CANTON, Ohio. – It’s the sixth time this has happened for one of the most celebrated teams in the history of Chicago sports.
Mike Ditka was the first from the 1985 Bears to be enshrined in the Pro Football Hall of Fame when he was still coaching the team in 1988. The last to make it in was Super Bowl XX MVP Richard Dent, who got his call in 2011.
Ten years later on Saturday, the latest member of that championship made it into the Hall of Fame, and it’s just the second to come from the offense.
Offensive tackle Jimbo Covert made a big impact on that team and the Bears’ franchise during his time with the franchise between 1983-1990. He was a Pro Bowler and first team All-Pro in that 1985 season along with 1986, helping to fuel the offense that brought the Bears their last Super Bowl title.

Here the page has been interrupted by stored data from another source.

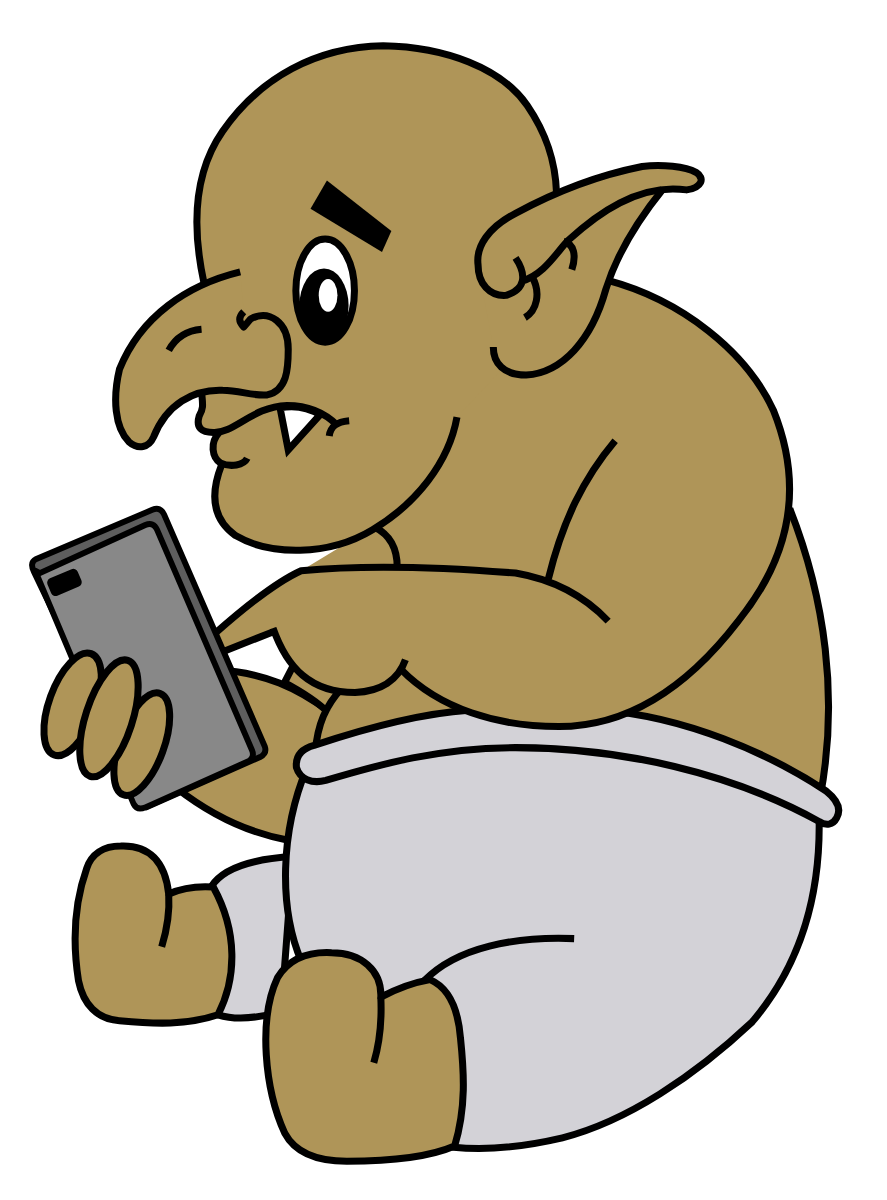
<!DOCTYPE html>
<html lang="en">
<head>
<meta charset="utf-8">
<title>Goblin with a phone</title>
<style>
:root{--paper:#fff;--skin:#af9558;--cloth:#d3d2d7;--ink:#000;--phone-back:#888;--phone-edge:#5e5e5e}
html,body{margin:0;padding:0;background:var(--paper);overflow:hidden}
.goblin{display:block;width:887px;height:1200px}
.goblin path,.goblin ellipse{stroke:var(--ink);stroke-width:6;stroke-linejoin:round}
.goblin .skin{fill:var(--skin)}
.goblin .cloth{fill:var(--cloth)}
.goblin .line{fill:none}
.goblin .white{fill:var(--paper)}
.goblin .ink{fill:var(--ink);stroke:none}
.goblin .glint{fill:var(--paper);stroke:none}
.goblin .base{stroke:none}
.goblin .phone-edge{fill:var(--phone-edge);stroke-width:5}
.goblin .phone-back{fill:var(--phone-back);stroke-width:5}
</style>
</head>
<body>
<svg class="goblin" viewBox="0 0 757 1024" role="img" aria-label="A seated goblin in grey trousers scowls at a phone">
  <g id="far-leg">
    <path class="cloth" d="M250 731C215 733 190 741 180 757L186 866C202 871 220 869 240 863Z"/>
    <path class="skin" d="M103 722C88 722 78 729 74 741C63 772 62 805 67 837C71 857 83 870 102 871C132 874 160 875 186 866C202 835 203 795 182 757C167 756 155 758 144 763C141 735 127 721 103 722Z"/>
    <path class="line" d="M144 763C145 780 142 795 138 808"/>
  </g>
  <g id="far-arm">
    <path class="skin" d="M185 572C225 573 255 588 282 608L268 650L246 717C208 710 178 694 150 672Z"/>
  </g>
  <g id="torso">
    <path class="skin base" d="M308 456L242 584L280 606C272 617 270 630 268 645L700 680C716 595 704 510 674 434L600 420Z"/>
    <path class="line" d="M308 456L242 584M242 582C257 590 270 598 280 608M292 587C278 602 271 618 269 642M674 434C704 510 716 595 700 680"/>
  </g>
  <g id="trousers">
    <path class="cloth" d="M262 655C239 710 238 775 257 820L387 979C415 982 450 978 480 971C535 957 593 918 642 872C682 825 701 767 699 695C620 640 440 620 262 655Z"/>
    <path class="line" d="M490 801C440 799 390 808 362 837"/>
    <path class="cloth" d="M268 636C325 617 370 608 400 606H515C585 612 655 642 705 675C715 683 718 691 714 698C711 704 705 705 699 701C625 660 530 638 440 638C375 638 325 652 278 666C266 669 256 665 253 655C252 645 257 639 268 636Z"/>
  </g>
  <g id="near-foot">
    <path class="skin" d="M283 813C263 812 247 818 237 834C220 870 226 930 243 967C252 984 270 991 296 991C330 991 365 988 388 978C398 945 396 915 393 886C391 860 383 843 367 836C350 839 338 844 325 851C326 828 308 813 283 813Z"/>
    <path class="line" d="M325 851C326 872 324 890 319 907"/>
  </g>
  <g id="back-and-near-arm">
    <path class="skin base" d="M400 239H520C582 256 637 300 660 350C685 412 677 472 630 530C590 582 540 620 477 620C425 620 375 605 342 571C335 584 322 591 303 591C267 591 246 570 234 539L190 557L183 541C210 517 235 497 257 487L308 456L390 356Z"/>
    <path class="line" d="M518 239C582 256 637 300 660 350C685 412 677 472 630 530C590 582 540 620 477 620C425 620 375 605 342 571"/>
    <path class="line" d="M183 541C210 517 235 497 257 487C320 481 390 485 440 489C475 495 500 510 519 530"/>
    <path class="line" d="M188 557L236 538M233 536C245 570 265 591 303 591C325 590 340 580 346 563"/>
    <path class="line" d="M525 376C498 408 480 445 468 494M320 450C334 457 339 470 339 484"/>
  </g>
  <g id="head">
    <path class="skin base" d="M174 241C163 190 167 145 190 112C222 66 270 40 327 39C380 40 428 58 450 90C465 112 474 135 475 165L480 260L390 356C383 395 355 430 318 452C280 475 230 474 201 457C180 442 180 420 189 397C179 388 180 378 187 369C172 369 167 363 171 353L173 336Z"/>
    <path class="line" d="M174 241C163 190 167 145 190 112C222 66 270 40 327 39C380 40 428 58 450 90C465 112 474 135 475 165"/>
    <path class="line" d="M390 356C383 395 355 430 318 452C280 475 230 474 201 457C180 442 180 420 189 397"/>
  </g>
  <g id="ear">
    <path class="skin base" d="M475 164C500 154 525 146 548 142C565 140 585 142 594 147C602 152 599 160 586 162L566 161C545 187 527 215 517 247C505 290 480 318 449 320C430 320 421 310 421 296L408 228C405 210 415 195 440 182Z"/>
    <path class="line" d="M440 220C450 235 448 247 432 252C418 253 408 242 408 226C406 210 417 194 440 182C475 163 513 149 548 142C565 140 585 142 594 147C602 152 599 160 586 162C545 156 509 183 485 205C475 215 465 234 445 240"/>
    <path class="line" d="M566 161C545 187 527 215 517 247C505 290 480 318 449 320C430 320 421 310 421 296M454 236C462 250 458 265 448 271M481 206C490 208 492 218 488 230"/>
  </g>
  <g id="mouth">
    <path class="white" d="M239 348L246 384L273 354C262 347 250 346 239 348Z" style="stroke-linejoin:miter"/>
    <path class="line" d="M172 334C173 345 174 348 170 355C167 365 172 369 182 369C200 370 215 347 245 346C265 346 278 353 288 363M298 359C287 360 282 364 281 372"/>
    <path class="line" d="M187 369C179 378 181 390 188 395C197 399 208 397 211 391"/>
  </g>
  <g id="nose">
    <path class="skin" d="M205 232C160 243 120 270 102 315C96 340 98 365 110 377C118 384 127 382 131 373C142 345 165 332 190 333C205 333 215 338 228 337C245 333 246 315 246 298C246 275 230 264 214 272L208 279C203 274 204 270 208 266" />
    <path class="line" d="M144 299C150 288 160 282 172 281"/>
  </g>
  <g id="eye">
    <ellipse class="white" cx="277.500" cy="248" rx="25" ry="44"/>
    <ellipse class="ink" cx="276.500" cy="261" rx="21" ry="32"/>
    <ellipse class="glint" cx="280" cy="252" rx="8" ry="14"/>
    <path class="ink" d="M279 154L334 197L326 215L265 178Z"/>
  </g>
  <g id="phone">
    <path class="phone-edge" d="M31 477L130 435Q137 432 140 439L226 637Q228 643 222 646L125 689L29 488Q25 480 31 477Z"/>
    <path class="phone-back" d="M34 489L124 448Q131 445 134 452L215 640Q218 647 211 650L124 689Q117 692 114 686L30 487Z"/>
    <rect fill="#000" x="41" y="489" width="28" height="16" rx="4" transform="rotate(-23 55 497)"/>
  </g>
  <g id="fingers">
    <ellipse class="skin" cx="62" cy="601" rx="20" ry="46" transform="rotate(20 62 601)"/>
    <ellipse class="skin" cx="121" cy="635" rx="19" ry="46" transform="rotate(20 121 635)"/>
    <ellipse class="skin" cx="93" cy="613" rx="20" ry="52" transform="rotate(18 93 613)"/>
  </g>
</svg>
</body>
</html>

It had to wait a year due to the COVID-19 pandemic, but the 2020 Centennial Class member got his chance to be enshrined in the Hall of Fame. Former teammate Matt Suhey was the one who got to introduce Covert at the ceremony on Saturday night, and the former tackle had many thank yous to begin his speech.
He saluted his family, including his wife Penny Bears owner Virginia Halas McCaskey, who was in attendance, along with Ditka. But eventually, he had one of the stories of the evening concerning the greatest Bears’ player in history.
Covert discussed the fact that Walter Payton, who was enshrined in the Hall of Fame in 1993, had his own room when the team was on the road. He was in a double with Suhey, who was his roommate most of his career, but on occasion, Payton would stop by.
“His room was always next to ours and when it was a big game, every once in a while that door would fly open and he would run in there and jump right on top of me,” said Cover. “He’d lean down – you know he had that voice like Michael Jackson you know – and he said ‘Good morning, sunshine. Time to kick some a–.’
“He was the best, I wish he was here with us tonight.”